Nowadays it is very common among people who are ageing to have weak bones which render them prone of encountering injury and developing chronic diseases such as arthritis, medical experts say. The common form of arthritis is osteoarthritis, a kind of a very debilitating disease by which pain triggered several hip replacement procedures and is associated with the DePuy-led campaign attacking a British Medical Journal metal-on-metal hip article.
Osteoarthritis is a painful disease which can interfere with a patient's ability to perform routine daily activities, depending on which joints are affected. Early diagnosis and treatment is very important. The goals of osteoarthritis treatment are to relieve pain and other osteoarthritis symptoms, preserve or improve joint function and reduce physical disability.

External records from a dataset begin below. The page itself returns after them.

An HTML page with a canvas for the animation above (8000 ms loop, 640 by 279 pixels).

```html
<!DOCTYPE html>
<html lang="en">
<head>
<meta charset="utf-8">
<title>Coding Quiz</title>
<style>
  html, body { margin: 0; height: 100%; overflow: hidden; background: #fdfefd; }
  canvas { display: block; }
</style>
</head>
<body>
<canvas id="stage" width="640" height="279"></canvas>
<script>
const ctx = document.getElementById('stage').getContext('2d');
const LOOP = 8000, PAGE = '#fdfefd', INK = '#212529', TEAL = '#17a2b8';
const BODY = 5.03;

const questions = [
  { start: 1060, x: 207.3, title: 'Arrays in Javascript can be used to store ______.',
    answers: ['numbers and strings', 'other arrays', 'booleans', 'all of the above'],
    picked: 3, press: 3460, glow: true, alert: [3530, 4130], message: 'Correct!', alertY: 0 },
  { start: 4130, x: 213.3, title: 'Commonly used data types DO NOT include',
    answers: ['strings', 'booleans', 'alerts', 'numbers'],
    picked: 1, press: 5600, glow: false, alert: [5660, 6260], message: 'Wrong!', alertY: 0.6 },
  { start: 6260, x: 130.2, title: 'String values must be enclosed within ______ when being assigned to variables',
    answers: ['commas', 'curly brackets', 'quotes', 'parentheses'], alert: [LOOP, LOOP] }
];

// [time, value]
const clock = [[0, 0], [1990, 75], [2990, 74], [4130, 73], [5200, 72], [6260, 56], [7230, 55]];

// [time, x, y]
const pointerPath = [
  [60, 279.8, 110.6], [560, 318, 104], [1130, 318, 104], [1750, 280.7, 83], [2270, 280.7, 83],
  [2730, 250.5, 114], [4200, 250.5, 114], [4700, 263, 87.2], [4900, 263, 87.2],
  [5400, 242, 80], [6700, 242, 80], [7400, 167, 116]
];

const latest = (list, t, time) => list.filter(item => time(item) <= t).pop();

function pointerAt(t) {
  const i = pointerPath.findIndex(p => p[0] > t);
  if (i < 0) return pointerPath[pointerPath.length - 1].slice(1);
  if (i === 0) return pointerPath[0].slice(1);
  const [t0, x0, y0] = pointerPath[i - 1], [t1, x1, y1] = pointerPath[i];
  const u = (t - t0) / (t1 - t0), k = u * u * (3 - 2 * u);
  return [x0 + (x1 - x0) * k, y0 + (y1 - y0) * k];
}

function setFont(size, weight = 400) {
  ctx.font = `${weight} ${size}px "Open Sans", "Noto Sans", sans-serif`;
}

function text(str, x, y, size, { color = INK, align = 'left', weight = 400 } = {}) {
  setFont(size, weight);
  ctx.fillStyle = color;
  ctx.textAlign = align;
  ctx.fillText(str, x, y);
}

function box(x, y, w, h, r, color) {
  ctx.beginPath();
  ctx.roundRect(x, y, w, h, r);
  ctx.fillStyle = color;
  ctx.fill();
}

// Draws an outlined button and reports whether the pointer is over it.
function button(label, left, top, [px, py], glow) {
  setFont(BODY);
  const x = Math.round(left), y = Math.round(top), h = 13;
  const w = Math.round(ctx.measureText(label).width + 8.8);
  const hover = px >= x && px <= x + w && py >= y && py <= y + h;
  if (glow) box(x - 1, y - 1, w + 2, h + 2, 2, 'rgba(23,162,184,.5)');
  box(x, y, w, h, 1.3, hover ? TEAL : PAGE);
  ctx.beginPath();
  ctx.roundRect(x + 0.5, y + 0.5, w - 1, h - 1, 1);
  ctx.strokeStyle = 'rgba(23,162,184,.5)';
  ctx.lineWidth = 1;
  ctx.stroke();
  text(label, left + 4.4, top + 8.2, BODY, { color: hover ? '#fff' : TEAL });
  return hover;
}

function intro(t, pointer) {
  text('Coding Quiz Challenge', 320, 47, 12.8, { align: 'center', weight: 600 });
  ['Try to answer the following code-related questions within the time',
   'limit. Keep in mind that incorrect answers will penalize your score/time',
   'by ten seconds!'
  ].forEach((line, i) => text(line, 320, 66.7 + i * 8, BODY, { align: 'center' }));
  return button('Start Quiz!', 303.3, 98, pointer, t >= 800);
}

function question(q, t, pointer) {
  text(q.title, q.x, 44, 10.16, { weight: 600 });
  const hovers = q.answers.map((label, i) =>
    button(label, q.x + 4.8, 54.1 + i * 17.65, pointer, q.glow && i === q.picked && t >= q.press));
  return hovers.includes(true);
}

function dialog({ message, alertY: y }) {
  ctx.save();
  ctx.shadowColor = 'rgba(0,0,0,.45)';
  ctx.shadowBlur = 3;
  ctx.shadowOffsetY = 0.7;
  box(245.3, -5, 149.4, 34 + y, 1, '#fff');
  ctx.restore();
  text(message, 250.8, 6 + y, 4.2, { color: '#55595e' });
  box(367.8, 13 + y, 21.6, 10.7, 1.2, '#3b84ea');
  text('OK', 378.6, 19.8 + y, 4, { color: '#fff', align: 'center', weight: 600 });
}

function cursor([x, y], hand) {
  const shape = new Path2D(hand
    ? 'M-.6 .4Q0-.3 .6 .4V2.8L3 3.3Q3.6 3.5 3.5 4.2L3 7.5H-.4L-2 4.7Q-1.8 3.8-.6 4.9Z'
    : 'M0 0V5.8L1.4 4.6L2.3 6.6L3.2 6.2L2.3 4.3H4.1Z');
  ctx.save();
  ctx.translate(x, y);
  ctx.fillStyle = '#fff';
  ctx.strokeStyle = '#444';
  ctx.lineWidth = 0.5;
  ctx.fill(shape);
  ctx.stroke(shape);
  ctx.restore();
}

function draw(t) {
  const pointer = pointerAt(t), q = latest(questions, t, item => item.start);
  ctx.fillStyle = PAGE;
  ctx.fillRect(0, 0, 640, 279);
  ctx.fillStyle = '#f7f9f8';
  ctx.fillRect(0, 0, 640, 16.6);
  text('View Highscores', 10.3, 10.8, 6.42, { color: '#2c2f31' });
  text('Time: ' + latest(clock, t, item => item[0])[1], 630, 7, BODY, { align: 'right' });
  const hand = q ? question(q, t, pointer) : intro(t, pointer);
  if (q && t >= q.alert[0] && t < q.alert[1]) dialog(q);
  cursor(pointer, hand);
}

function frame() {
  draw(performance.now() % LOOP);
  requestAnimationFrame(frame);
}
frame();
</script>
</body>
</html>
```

The American College of Rheumatology (ACR) offers guidelines for the treatment of osteoarthritis, although it emphasizes that treatment decisions ultimately rest with the doctor and patient. ACR guidelines include non-pharmacologic and pharmacologic (i.e., drug) treatment options for osteoarthritis, according to the about.com website.

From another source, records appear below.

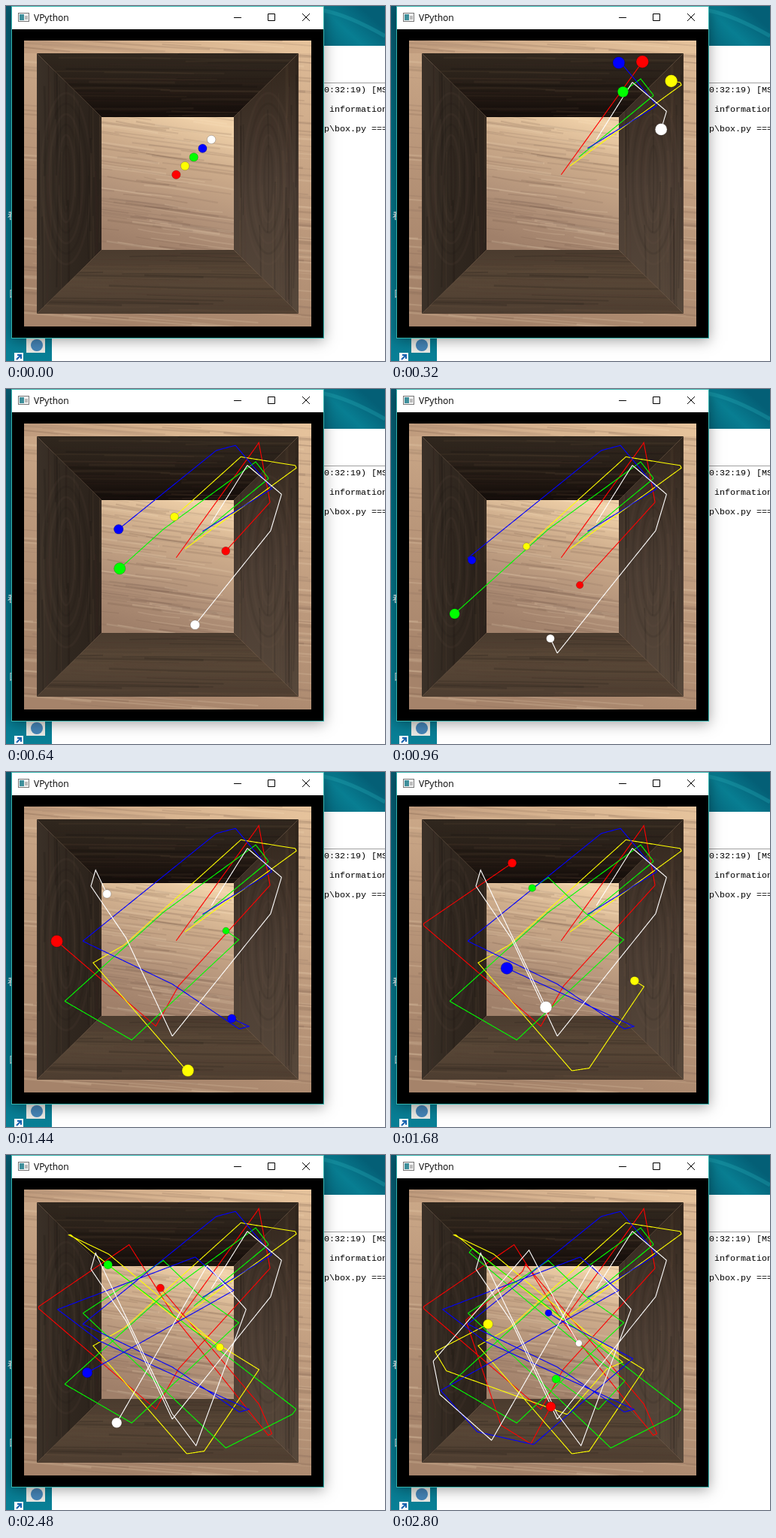
These frames come from a looping animation (504 by 473 pixels, 2960 ms). An HTML page with a canvas:

```html
<!DOCTYPE html>
<html lang="en">
<head>
<meta charset="utf-8">
<title>Balls in a box</title>
<style>
  html, body { margin: 0; width: 100%; height: 100%; overflow: hidden; background: #fff; }
  canvas { display: block; width: 504px; height: 473px; }
</style>
</head>
<body>
<canvas id="stage" width="504" height="473"></canvas>
<script>
const W = 504, H = 473, LOOP = 2960;
const ctx = document.getElementById('stage').getContext('2d');

// Moments (ms) at which the picture jumps
const STEPS = [0, 160, 240, 320, 480, 560, 640, 800, 960, 1200, 1440, 1520,
  1680, 1920, 2160, 2480, 2640, 2800];
// Screen time (ms) against simulation time
const PACE = [[0, 0], [320, 3.45], [640, 6.87], [960, 8.62], [1680, 19.5],
  [2160, 23.15], [2800, 44.6]];

// Camera and room
const CX = 214.6, CY = 236.5, FOCAL = 361, DIST = 12.34, SIDE = 4, RADIUS = 0.195;
const A = Math.SQRT1_2, B = 1, C = Math.sqrt(1.5);
const BALLS = [
  { color: '#f00', v: [A, B, C] },
  { color: '#ff0', v: [B, A, C] },
  { color: '#0f0', v: [C, B, A] },
  { color: '#00f', v: [C, A, B] },
  { color: '#fff', v: [A, C, B] }
];
BALLS.forEach((ball, i) => { ball.start = [0.4 * (i + 1), 0.4 * (i + 1), 0]; });

// Position of a point bouncing elastically between -SIDE and SIDE
function bounce(travel) {
  const p = (travel + SIDE) % (4 * SIDE);
  return p < 2 * SIDE ? p - SIDE : 3 * SIDE - p;
}

function locate(ball, t) {
  const [x, y, z] = ball.start.map((s, k) => bounce(s + ball.v[k] * t));
  const scale = FOCAL / (DIST - z);
  return { x: CX + x * scale, y: CY - y * scale, z, r: RADIUS * scale };
}

function simTime(ms) {
  for (let i = 1; i < PACE.length; i++) {
    const [m0, t0] = PACE[i - 1], [m1, t1] = PACE[i];
    if (ms <= m1) return t0 + (t1 - t0) * (ms - m0) / (m1 - m0);
  }
  return PACE[PACE.length - 1][1];
}

let seed = 7;
function rand(lo = 0, hi = 1) {
  seed = (seed * 16807) % 2147483647;
  return lo + (hi - lo) * seed / 2147483647;
}

function paintScene(g) {
  const fillRect = (color, x, y, w, h) => { g.fillStyle = color; g.fillRect(x, y, w, h); };

  function gradient(x0, y0, x1, y1, ...colors) {
    const grad = g.createLinearGradient(x0, y0, x1, y1);
    colors.forEach((c, i) => grad.addColorStop(i / (colors.length - 1), c));
    return grad;
  }

  function panel(points, fill, decorate) {
    g.save();
    g.beginPath();
    points.forEach(([x, y]) => g.lineTo(x, y));
    g.clip();
    g.fillStyle = fill;
    g.fillRect(0, 0, W, H);
    decorate();
    g.restore();
  }

  function stroke(color, width, draw) {
    g.strokeStyle = color;
    g.lineWidth = width;
    g.beginPath();
    draw();
    g.stroke();
  }

  // Streaks running across, sinking by `slope` over the full width
  function grainAcross(n, x, y, w, h, tones, slope) {
    for (let i = 0; i < n; i++) {
      const x0 = x + rand(-0.3, 0.7) * w, len = rand(0.3, 0.9);
      const y0 = y + rand() * (h + slope) - slope;
      const x1 = x0 + len * w, y1 = y0 + slope * len;
      stroke(tones[Math.floor(rand(0, tones.length))], rand(0.6, 3), () => {
        g.moveTo(x0, y0);
        g.quadraticCurveTo((x0 + x1) / 2, (y0 + y1) / 2 + rand(-4, 4), x1, y1);
      });
    }
  }

  function grainDown(n, x, y, w, h, tones) {
    for (let i = 0; i < n; i++) {
      const x0 = x + rand() * w, y0 = y + rand(-0.3, 0.7) * h, y1 = y0 + rand(0.3, 0.9) * h;
      stroke(tones[Math.floor(rand(0, tones.length))], rand(0.6, 3), () => {
        g.moveTo(x0, y0);
        g.quadraticCurveTo(x0 + rand(-4, 4), (y0 + y1) / 2, x0, y1);
      });
    }
  }

  function arches(cx) {
    for (let i = 1; i < 7; i++) {
      stroke(i % 2 ? 'rgba(0,0,0,.07)' : 'rgba(125,105,85,.07)', 3, () =>
        g.ellipse(cx, 230, i * 5.5, 30 + i * 14, 0, 0, 7));
    }
  }

  // Desktop
  fillRect(gradient(0, 0, 0, H, '#075a70', '#006b80', '#04758a', '#087f96'), 0, 0, W, H);
  fillRect(gradient(422, 53, 470, 0, '#04667c', '#087e92', '#045f76'), 422, 0, 82, 53);
  stroke('rgba(40,175,185,.3)', 5, () => {
    g.moveTo(422, 6);
    g.quadraticCurveTo(455, 12, W, 40);
  });
  g.fillStyle = '#fff';
  g.font = '12px "Noto Sans CJK SC", "Noto Sans CJK", sans-serif';
  g.fillText('看', 2, 284);
  g.fillText('口', 4, 388);

  // Shortcut icon
  fillRect('#e9e9e4', 27, 441, 25, 21);
  g.fillStyle = '#4584b6';
  g.beginPath();
  g.arc(41, 452, 8, 0, 7);
  g.fill();
  fillRect('#f4f8fb', 11, 462, 12, 11);
  stroke('#1762b0', 2, () => {
    g.moveTo(14, 471); g.lineTo(20, 465);
    g.moveTo(15, 465); g.lineTo(20, 465); g.lineTo(20, 470);
  });

  // Shell window behind
  fillRect('#fff', 61, 53, W - 61, H - 53);
  fillRect('#a0a0a0', 61, 102, W - 61, 1);
  g.fillStyle = '#000';
  g.font = '11.67px "Liberation Mono", monospace';
  ['0:32:19) [MS', ' information', 'p\\box.py ==='].forEach((line, i) =>
    g.fillText(line, 423, 115 + i * 26));

  // Front window
  g.save();
  g.shadowColor = 'rgba(0,0,0,.36)';
  g.shadowBlur = 17;
  g.shadowOffsetY = 3;
  fillRect('#35b4ae', 7, 0, 416, 443);
  g.restore();
  fillRect('#fff', 8, 1, 414, 30);
  fillRect('#000', 8, 31, 414, 411);
  fillRect('#777', 16, 9, 15, 12);
  fillRect('#f4f4f4', 17, 10, 13, 10);
  fillRect('#3f8f9b', 18, 11, 6, 8);
  fillRect('#bbb', 25, 13, 4, 5);
  g.fillStyle = '#000';
  g.font = '12px "Open Sans", sans-serif';
  g.fillText('VPython', 37, 20);
  stroke('#000', 1, () => {
    g.moveTo(303, 15.5); g.lineTo(313, 15.5);
    g.rect(348.5, 10.5, 9, 9);
    g.moveTo(394, 10); g.lineTo(404, 20);
    g.moveTo(404, 10); g.lineTo(394, 20);
  });

  // Wooden box: outer rim, four walls, back
  const rect = (x0, y0, x1, y1) => [[x0, y0], [x1, y0], [x1, y1], [x0, y1]];
  const lightTones = ['rgba(95,70,55,.15)', 'rgba(120,95,80,.15)', 'rgba(255,230,200,.15)'];
  const darkTones = ['rgba(0,0,0,.13)', 'rgba(115,90,65,.12)', 'rgba(85,45,40,.08)'];

  panel(rect(24, 46, 406, 427), gradient(330, 46, 190, 427, '#dcb995', '#bd9a7d', '#a5836a'), () => {
    fillRect(gradient(24, 0, 406, 0, '#bf9b7d', '#d8b490', '#e6c39c'), 24, 46, 382, 17);
    grainAcross(170, 24, 46, 382, 381, lightTones, 30);
  });
  panel([[41, 63], [389, 63], [303, 148], [127, 148]],
    gradient(0, 63, 0, 148, '#30271e', '#2b221a', '#211812', '#120c09'), () =>
    grainAcross(50, 41, 63, 348, 85, darkTones, 3));
  panel([[41, 63], [127, 148], [127, 325], [41, 410]],
    gradient(41, 0, 127, 0, '#3b3128', '#30271f', '#2b221b'), () => {
      grainDown(40, 41, 63, 86, 347, darkTones);
      arches(80);
    });
  panel([[389, 63], [303, 148], [303, 325], [389, 410]],
    gradient(315, 90, 355, 400, '#35291f', '#4b3d33', '#56473a'), () => {
      grainDown(40, 303, 63, 86, 347, darkTones);
      arches(349);
    });
  panel([[41, 410], [127, 325], [303, 325], [389, 410]],
    gradient(0, 325, 0, 410, '#4a3b2e', '#574636', '#4d3d30'), () =>
    grainAcross(50, 41, 325, 348, 85, darkTones, 5));
  panel(rect(127, 148, 303, 325),
    gradient(250, 148, 195, 325, '#f0d1a9', '#cbaa8a', '#b3937a', '#a0806a'), () =>
    grainAcross(110, 127, 148, 176, 177, lightTones, 24));
}

const scene = document.createElement('canvas');
scene.width = W;
scene.height = H;
paintScene(scene.getContext('2d'));

function drawTrail(ball, t) {
  ctx.strokeStyle = ball.color;
  ctx.lineWidth = 1.1;
  ctx.beginPath();
  for (let s = 0; s < t; s += 0.025) {
    const p = locate(ball, s);
    ctx.lineTo(p.x, p.y);
  }
  const end = locate(ball, t);
  ctx.lineTo(end.x, end.y);
  ctx.stroke();
}

function drawBall({ color, x, y, r }) {
  ctx.beginPath();
  ctx.arc(x, y, r, 0, 7);
  ctx.fillStyle = color;
  ctx.fill();
  ctx.strokeStyle = 'rgba(0,0,0,.3)';
  ctx.lineWidth = 0.7;
  ctx.stroke();
}

function render(ms) {
  const t = simTime(ms);
  ctx.drawImage(scene, 0, 0);
  BALLS.forEach(ball => drawTrail(ball, t));
  BALLS.map(ball => ({ color: ball.color, ...locate(ball, t) }))
    .sort((a, b) => a.z - b.z)
    .forEach(drawBall);
}

let shown = -1;
const origin = performance.now();
function tick() {
  const ms = (performance.now() - origin) % LOOP;
  const step = STEPS.filter(s => s <= ms).pop();
  if (step !== shown) render(shown = step);
  requestAnimationFrame(tick);
}
tick();
</script>
</body>
</html>
```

There are two major factors that affect older people such as an increased risk of falling because of poor stability (from a decrease in muscle, joint, and nerve function) and poor vision; and (2) weak bones that break easily because of osteoporosis.
It has been estimated that 250,000 (a quarter of a million) people in the United States suffer hip fractures each year.
Hip fracture is a terrible injury. It typically requires major surgery for repair. Operations involve either metal pinning with screws and/or plates or replacement of the hip joint with artificial parts. These operations can be complicated by infections, blood clotting, bleeding, and failure of the repair work. After such a surgical procedure, long and aggressive rehabilitation programs are necessary for optimal success. For the very frail, elderly person, ultimate recovery can be extremely difficult and long-term loss of independence, nursing-home placement, and even death may result.
Prevention of hip fractures is a key part of caring for the health of the elderly. Elderly people may take measures to decrease their own risk for hip fractures. These measures include participating in regular, proper exercise, "clearing the runway" in homes for walking and transferring, undergoing regular general and eye-health checkups, and addressing osteoporosis (bone-density exams, calcium and vitamin Dintake, and osteoporosis medications when indicated).
At first, the non-drug treatment should be considered. If satisfactory relief can be achieved using non-drug options, risk associated with medication side effects may be avoided. Non-drug treatment options include the patient's education and self-management programs, weight loss if patient is overweight, physical therapy for range of motion exercise, muscle strengthening, aerobic conditioning, assistive devices taping and bracing. It is best to take all precautionary measures to avoid any kind of severe diseases which lead to surgical procedure such as the hip replacement which has been the subject of several hip recall law.